The possibility of producing the biologically active material of the skin, ceramide, was studied using yeasts. The yeast strain that produced the most ceramide, Saccharomyces cerevisiae (KCCM 50515), was selected, and the optimal conditions for ceramide production were determined using shakeflask culture and batch fermentation. By measuring the production rate of ceramide at various pH values and temperatures, the optimal conditions for ceramide production were found to be pH 6.0 and 30°C. When heat shock was applied to the cells for 1 h by increasing the culture temperature from 30 to 40°C after cell growth, the amount of ceramide produced was increased 5.9-fold. A cell growth and ceramide production model was developed with Monod kinetics and the Leudecking-Piret model. It showed that ceramide production was increased when the cells were in the stationary phase.

Index Entries

Ceramide heat shock optimal condition Saccharomyces cerevisiae 

Preview

Unable to display preview. Download preview PDF.

Unable to display preview. Download preview PDF.

References

  1. 1.
    Rupeic, J., Mesaric, M., and Maric, V. (1998), Appl. Microbiol. Biotechnol. 50, 583–588.CrossRefGoogle Scholar
  2. 2.
    Wertz, P. W. and van den Bergh, B. (1998), Chem. Phys. Lipids 91, 85–96.CrossRefGoogle Scholar
  3. 3.
    Dickson, R. C. and Lester, R. L. (1999), Biochim. Biophys. Acta Biomembr. 1426, 347–357.Google Scholar
  4. 4.
    Skrzypek, M. S., Nagiec, M. M., Lester, R. L., and Dickson, R. C. (1998), J. Biol. Chem. 273, 2829–2834.CrossRefGoogle Scholar
  5. 5.
    Bouwstra, J. A., Gooris, G. S., Dubbelaar, F. E. R., Weerheim, A. M., Ijzerman, A. P., and Ponec, M. (1998), J. Lipid Res. 39, 186–196.Google Scholar
  6. 6.
    Vicanova, J., Weerheim, A. M., Kempenaar, J. A., and Ponec, M. (1999), Arch. Dermatol. Res. 291, 405–412.CrossRefGoogle Scholar
  7. 7.
    Kim, S. K., Kang, D. H., Yun, H. S., and Row, K. H. (2001), Theories Appl. Chem. Eng. 7, 773–776.Google Scholar
  8. 8.
    Wells, G. B., Dickson, R. C., and Lester, R. L. (1998), J. Biol. Chem. 273, 7235–7243.CrossRefGoogle Scholar
  9. 9.
    Norlen, L., Nicander, I., Lundsjo, A., Cronholm, T., and Forslind, B. (1998), Arch. Dermatol. Res. 290, 508–516.CrossRefGoogle Scholar
  10. 10.
    Zhou, J. Y., Chaminade, P., Gaudin, K., Prognon, P., and Baillet, A. (1999), J. Chromatogr. A 859, 99–105.CrossRefGoogle Scholar
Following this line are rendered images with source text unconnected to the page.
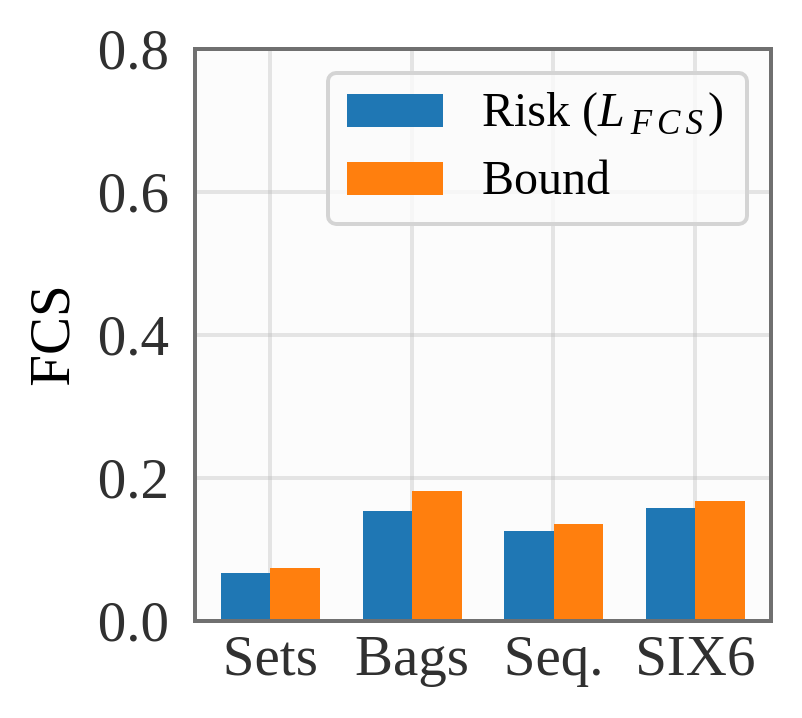
<!DOCTYPE html>
<html lang="en">
<head>
<meta charset="utf-8">
<title>FCS: risk and bound</title>
<style>
:root {
  --risk: #1f77b4;
  --bound: #ff7f0e;
  --frame: #707070;
  --grid: rgba(176, 176, 176, .32);
  --plot: #fcfcfc;
  --tick: #303030;
  --legend-edge: #d4d4d4;
}
* { box-sizing: border-box; }
body { margin: 0; background: #fff; }
.chart {
  position: relative; width: 802px; height: 718px; overflow: hidden;
  background: #fff; color: #000;
  font: 57px/60px "Liberation Serif", "Times New Roman", serif;
}
.axis-title {
  position: absolute; left: -10px; top: 306px; width: 120px;
  text-align: center; transform: rotate(-90deg);
}
.y-ticks {
  position: absolute; left: 60px; top: 20px; width: 109px;
  display: flex; flex-direction: column; gap: 83px;
  text-align: right; color: var(--tick);
}
.plot {
  position: absolute; left: 193px; top: 47px; width: 580px; height: 576px;
  border: 4px solid var(--frame); background: var(--plot);
}
.grid { position: absolute; left: 0; top: 0; stroke: var(--grid); stroke-width: 4; }
.bars, .x-ticks { display: grid; grid-template-columns: repeat(4, 1fr); width: 566.7px; }
.bars { position: absolute; left: 2.5px; top: 0; height: 568px; }
.group { display: flex; justify-content: center; align-items: flex-end; }
.bar { width: 49.5px; height: var(--h); }
.risk { background: var(--risk); }
.bound { background: var(--bound); }
.x-ticks { position: absolute; left: 199.5px; top: 626px; text-align: center; color: var(--tick); }
.legend {
  position: absolute; left: 326px; top: 71px; width: 423px; height: 155px;
  padding: 11px 17px; display: flex; flex-direction: column; gap: 20px;
  border: 4px solid var(--legend-edge); border-radius: 10px;
  background: rgba(252, 252, 252, .8); background-clip: padding-box;
  font-size: 48px; line-height: 48px; white-space: nowrap;
}
.entry { display: flex; align-items: center; gap: 39px; height: 48px; }
.swatch { width: 96px; height: 33px; }
.subscript {
  position: relative; top: 8px; margin-left: 6px;
  font-size: 35px; line-height: 0; letter-spacing: 5px; vertical-align: baseline;
}
</style>
</head>
<body>
<main class="chart">
  <div class="axis-title">FCS</div>
  <div class="y-ticks">
    <span>0.8</span><span>0.6</span><span>0.4</span><span>0.2</span><span>0.0</span>
  </div>
  <section class="plot">
    <svg class="grid" width="572" height="568" aria-hidden="true">
      <line x1="73" y1="0" x2="73" y2="568"/>
      <line x1="215" y1="0" x2="215" y2="568"/>
      <line x1="356" y1="0" x2="356" y2="568"/>
      <line x1="498" y1="0" x2="498" y2="568"/>
      <line x1="0" y1="141" x2="572" y2="141"/>
      <line x1="0" y1="284" x2="572" y2="284"/>
      <line x1="0" y1="427" x2="572" y2="427"/>
    </svg>
    <div class="bars">
      <div class="group"><div class="bar risk" style="--h:46px"></div><div class="bar bound" style="--h:51px"></div></div>
      <div class="group"><div class="bar risk" style="--h:108px"></div><div class="bar bound" style="--h:128px"></div></div>
      <div class="group"><div class="bar risk" style="--h:88px"></div><div class="bar bound" style="--h:95px"></div></div>
      <div class="group"><div class="bar risk" style="--h:111px"></div><div class="bar bound" style="--h:118px"></div></div>
    </div>
  </section>
  <div class="x-ticks">
    <span>Sets</span><span>Bags</span><span>Seq.</span><span>SIX6</span>
  </div>
  <aside class="legend">
    <div class="entry"><span class="swatch risk"></span><span>Risk (<i>L<sub class="subscript">FCS</sub></i>)</span></div>
    <div class="entry"><span class="swatch bound"></span><span>Bound</span></div>
  </aside>
</main>
</body>
</html>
Copyright information

© Humana Press Inc 2006

Authors and Affiliations

  • Kyu Hyuk Kwun
    • 1
  • Jung-heon Lee
    • 1
  • Kyung-ho Rho
    • 2
  • Hyun-shik Yun
    • 2
  1. 1.Department of Chemical EngineeringChosun UniversityKwangjuKorea
  2. 2.Department of Chemical EngineeringInha UniversityInchonKorea

Personalised recommendations